That's the blow-by-blow result. Not too bad, considering the first purchase was on Nov. 2. Using the format of our newsletters, such as Stock Advisor, the service I work for, my average position has beaten the alternative of investing in the S&P 500 (as measured by SPY) by 3.26 percentage points.

However, since this is a real-money portfolio, beginning with $5,000 with an additional $1,000 added at the beginning of December, in order to determine how the portfolio including cash performed, we have to calculate the returns using Net Asset Value (NAV), just as a mutual fund does.

Following the instructions outlined here and here, the portfolio had returned 2.68% as of the end of the year, versus the SPY's return of 5.81%. The shortfall of about 3.13 percentage points is a reflection of the drag produced by a bunch of non-deployed cash, some $3,790, well over half of what I had available to invest. Hey! It takes time to find companies where the market has messed-up expectations!

Today's look


Last Close

Priced-in Expectations*



7.1% / 3.5% / 0%



0.9% / 0.4% / 0%



2% / 1% / 0%



(2.1%) / (1%) / 0%

Dean Foods


(2%) / (1%) / 0%

*Displayed as priced-in expected growth of free cash flow for next five years, following five years, and terminal; calculated with 15% discount rate hurdle.

At the moment, I'm not even close to selling any of these positions. Except for Transocean, the market still expects very little of any of them today. And Transocean hasn't gotten to the point of having a "too-much growth" messed-up expectation, which would be a sell signal.

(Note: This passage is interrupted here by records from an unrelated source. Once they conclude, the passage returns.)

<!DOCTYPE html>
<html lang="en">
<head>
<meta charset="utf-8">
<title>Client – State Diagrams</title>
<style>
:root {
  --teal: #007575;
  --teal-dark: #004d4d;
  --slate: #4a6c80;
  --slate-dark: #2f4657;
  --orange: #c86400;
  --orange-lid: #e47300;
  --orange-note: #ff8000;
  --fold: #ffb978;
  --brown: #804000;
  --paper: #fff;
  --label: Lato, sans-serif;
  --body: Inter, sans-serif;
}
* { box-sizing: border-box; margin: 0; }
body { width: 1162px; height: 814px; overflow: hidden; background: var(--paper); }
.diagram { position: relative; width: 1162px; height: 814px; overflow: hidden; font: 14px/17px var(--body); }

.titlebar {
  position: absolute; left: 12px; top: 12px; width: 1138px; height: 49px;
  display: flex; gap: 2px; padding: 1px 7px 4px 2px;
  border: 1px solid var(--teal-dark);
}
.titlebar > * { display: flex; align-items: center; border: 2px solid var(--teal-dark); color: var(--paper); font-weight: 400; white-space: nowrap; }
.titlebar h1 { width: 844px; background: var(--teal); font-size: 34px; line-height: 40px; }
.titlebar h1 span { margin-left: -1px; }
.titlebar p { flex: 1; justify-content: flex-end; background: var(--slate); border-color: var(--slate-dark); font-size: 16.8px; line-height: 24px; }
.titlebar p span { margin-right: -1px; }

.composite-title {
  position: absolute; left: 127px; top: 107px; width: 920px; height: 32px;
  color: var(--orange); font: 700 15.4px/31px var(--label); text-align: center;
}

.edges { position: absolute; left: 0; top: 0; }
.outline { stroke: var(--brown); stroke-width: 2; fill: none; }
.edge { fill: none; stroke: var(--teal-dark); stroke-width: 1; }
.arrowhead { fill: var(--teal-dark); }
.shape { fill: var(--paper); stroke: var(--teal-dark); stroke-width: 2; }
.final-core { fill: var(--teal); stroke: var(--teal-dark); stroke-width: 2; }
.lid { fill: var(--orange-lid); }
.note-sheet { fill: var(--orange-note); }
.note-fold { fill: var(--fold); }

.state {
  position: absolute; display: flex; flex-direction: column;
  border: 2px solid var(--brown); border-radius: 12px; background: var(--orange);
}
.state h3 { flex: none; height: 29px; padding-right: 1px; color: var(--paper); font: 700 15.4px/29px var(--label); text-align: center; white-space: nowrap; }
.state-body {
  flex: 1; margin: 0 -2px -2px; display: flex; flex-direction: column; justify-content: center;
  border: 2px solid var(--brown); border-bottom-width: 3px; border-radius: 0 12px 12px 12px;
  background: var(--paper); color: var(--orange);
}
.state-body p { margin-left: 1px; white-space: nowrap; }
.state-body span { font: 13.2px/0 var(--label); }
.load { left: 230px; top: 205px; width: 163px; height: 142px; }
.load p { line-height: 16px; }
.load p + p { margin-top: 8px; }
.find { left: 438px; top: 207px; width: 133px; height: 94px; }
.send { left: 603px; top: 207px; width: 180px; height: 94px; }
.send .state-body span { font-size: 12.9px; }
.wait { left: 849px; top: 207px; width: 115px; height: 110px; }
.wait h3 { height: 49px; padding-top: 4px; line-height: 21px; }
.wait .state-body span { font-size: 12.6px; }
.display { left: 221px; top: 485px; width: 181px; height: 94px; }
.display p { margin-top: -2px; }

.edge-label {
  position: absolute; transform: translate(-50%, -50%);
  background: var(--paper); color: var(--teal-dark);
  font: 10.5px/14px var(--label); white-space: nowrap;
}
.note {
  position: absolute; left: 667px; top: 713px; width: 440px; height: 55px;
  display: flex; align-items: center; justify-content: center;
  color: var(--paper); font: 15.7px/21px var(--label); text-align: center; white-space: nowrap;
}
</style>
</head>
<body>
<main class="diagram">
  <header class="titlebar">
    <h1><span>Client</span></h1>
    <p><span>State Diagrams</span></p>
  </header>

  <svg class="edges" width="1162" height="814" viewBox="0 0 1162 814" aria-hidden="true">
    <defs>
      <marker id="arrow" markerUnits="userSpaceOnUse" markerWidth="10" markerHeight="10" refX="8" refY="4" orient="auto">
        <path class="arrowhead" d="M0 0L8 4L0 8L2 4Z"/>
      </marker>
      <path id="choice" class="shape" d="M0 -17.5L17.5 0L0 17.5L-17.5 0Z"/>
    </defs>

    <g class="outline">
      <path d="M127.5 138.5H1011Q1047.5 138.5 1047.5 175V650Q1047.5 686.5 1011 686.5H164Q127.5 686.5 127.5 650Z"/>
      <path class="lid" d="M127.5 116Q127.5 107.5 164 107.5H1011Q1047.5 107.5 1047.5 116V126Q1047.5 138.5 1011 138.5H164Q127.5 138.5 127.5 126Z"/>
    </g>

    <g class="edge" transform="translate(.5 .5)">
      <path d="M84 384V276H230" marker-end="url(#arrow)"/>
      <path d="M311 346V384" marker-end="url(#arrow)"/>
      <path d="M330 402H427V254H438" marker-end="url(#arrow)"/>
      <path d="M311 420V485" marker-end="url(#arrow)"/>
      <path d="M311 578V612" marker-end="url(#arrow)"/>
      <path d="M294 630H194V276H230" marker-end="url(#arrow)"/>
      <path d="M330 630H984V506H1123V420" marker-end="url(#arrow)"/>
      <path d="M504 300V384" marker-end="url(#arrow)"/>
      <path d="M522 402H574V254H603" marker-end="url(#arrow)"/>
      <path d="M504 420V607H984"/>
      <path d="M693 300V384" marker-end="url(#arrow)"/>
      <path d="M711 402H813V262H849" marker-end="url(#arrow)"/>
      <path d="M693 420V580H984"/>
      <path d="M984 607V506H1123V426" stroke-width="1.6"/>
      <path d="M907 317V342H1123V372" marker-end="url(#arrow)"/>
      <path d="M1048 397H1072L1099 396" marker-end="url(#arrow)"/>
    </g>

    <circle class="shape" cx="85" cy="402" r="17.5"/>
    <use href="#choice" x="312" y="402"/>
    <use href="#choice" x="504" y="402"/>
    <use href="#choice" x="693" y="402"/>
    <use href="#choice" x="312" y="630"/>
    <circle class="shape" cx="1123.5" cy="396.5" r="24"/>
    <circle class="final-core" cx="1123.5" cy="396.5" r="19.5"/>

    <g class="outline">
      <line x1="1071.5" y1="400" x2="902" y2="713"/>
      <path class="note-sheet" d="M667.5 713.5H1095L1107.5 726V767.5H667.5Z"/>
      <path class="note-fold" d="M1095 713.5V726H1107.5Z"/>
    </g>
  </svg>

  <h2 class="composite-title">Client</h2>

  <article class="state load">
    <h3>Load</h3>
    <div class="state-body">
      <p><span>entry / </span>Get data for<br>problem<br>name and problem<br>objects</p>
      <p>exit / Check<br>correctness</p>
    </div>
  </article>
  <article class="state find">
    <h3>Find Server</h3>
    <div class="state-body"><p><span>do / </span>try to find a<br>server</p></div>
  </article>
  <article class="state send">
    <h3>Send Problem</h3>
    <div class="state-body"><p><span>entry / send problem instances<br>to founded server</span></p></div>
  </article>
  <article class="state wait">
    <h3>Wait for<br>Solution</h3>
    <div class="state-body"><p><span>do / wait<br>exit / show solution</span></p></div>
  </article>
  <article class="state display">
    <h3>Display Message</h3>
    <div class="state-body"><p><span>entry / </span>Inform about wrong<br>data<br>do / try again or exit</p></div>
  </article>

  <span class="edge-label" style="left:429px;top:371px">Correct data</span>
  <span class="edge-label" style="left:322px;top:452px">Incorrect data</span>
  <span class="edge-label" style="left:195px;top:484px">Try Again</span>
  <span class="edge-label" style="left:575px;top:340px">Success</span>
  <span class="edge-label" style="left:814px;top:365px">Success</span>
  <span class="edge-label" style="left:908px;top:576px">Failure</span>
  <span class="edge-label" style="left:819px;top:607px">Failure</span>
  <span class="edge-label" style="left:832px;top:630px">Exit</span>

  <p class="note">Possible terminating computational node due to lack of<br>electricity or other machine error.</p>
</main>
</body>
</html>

Reviewing each quickly:

  • Transocean still faces dislike from its role in the Gulf spill, taking a hit when the federal government sued it and others in civil court.
  • The alternative energy market is still expected to grow, which will benefit Power-One.
  • GameStop just reported really good holiday sales, though it didn't raise guidance.
  • Oshkosh has the defense-friendly Republican party in Congress.
  • Dean Foods is expecting lower input costs and expenses to help it expand margins.

What's next
So far, I've made seven purchases of six companies -- the latest was Western Digital (NYSE: WDC), the stronger of the two major players in the still-expanding world of hard disk drives. I'm planning to add new holdings and expand existing holdings throughout the upcoming year, so follow along both here and at my discussion board.

Motley Fool Options has recommended writing covered calls on GameStop. The Fool owns shares of Dean Foods, GameStop, Oshkosh, Power-One, Transocean, and Western Digital.

Fool analyst Jim Mueller owns shares of Transocean and Power-One. He works for the Stock Advisor newsletter service. We Fools may not all hold the same opinions, but we all believe that considering a diverse range of insights makes us better investors. The Motley Fool has a disclosure policy.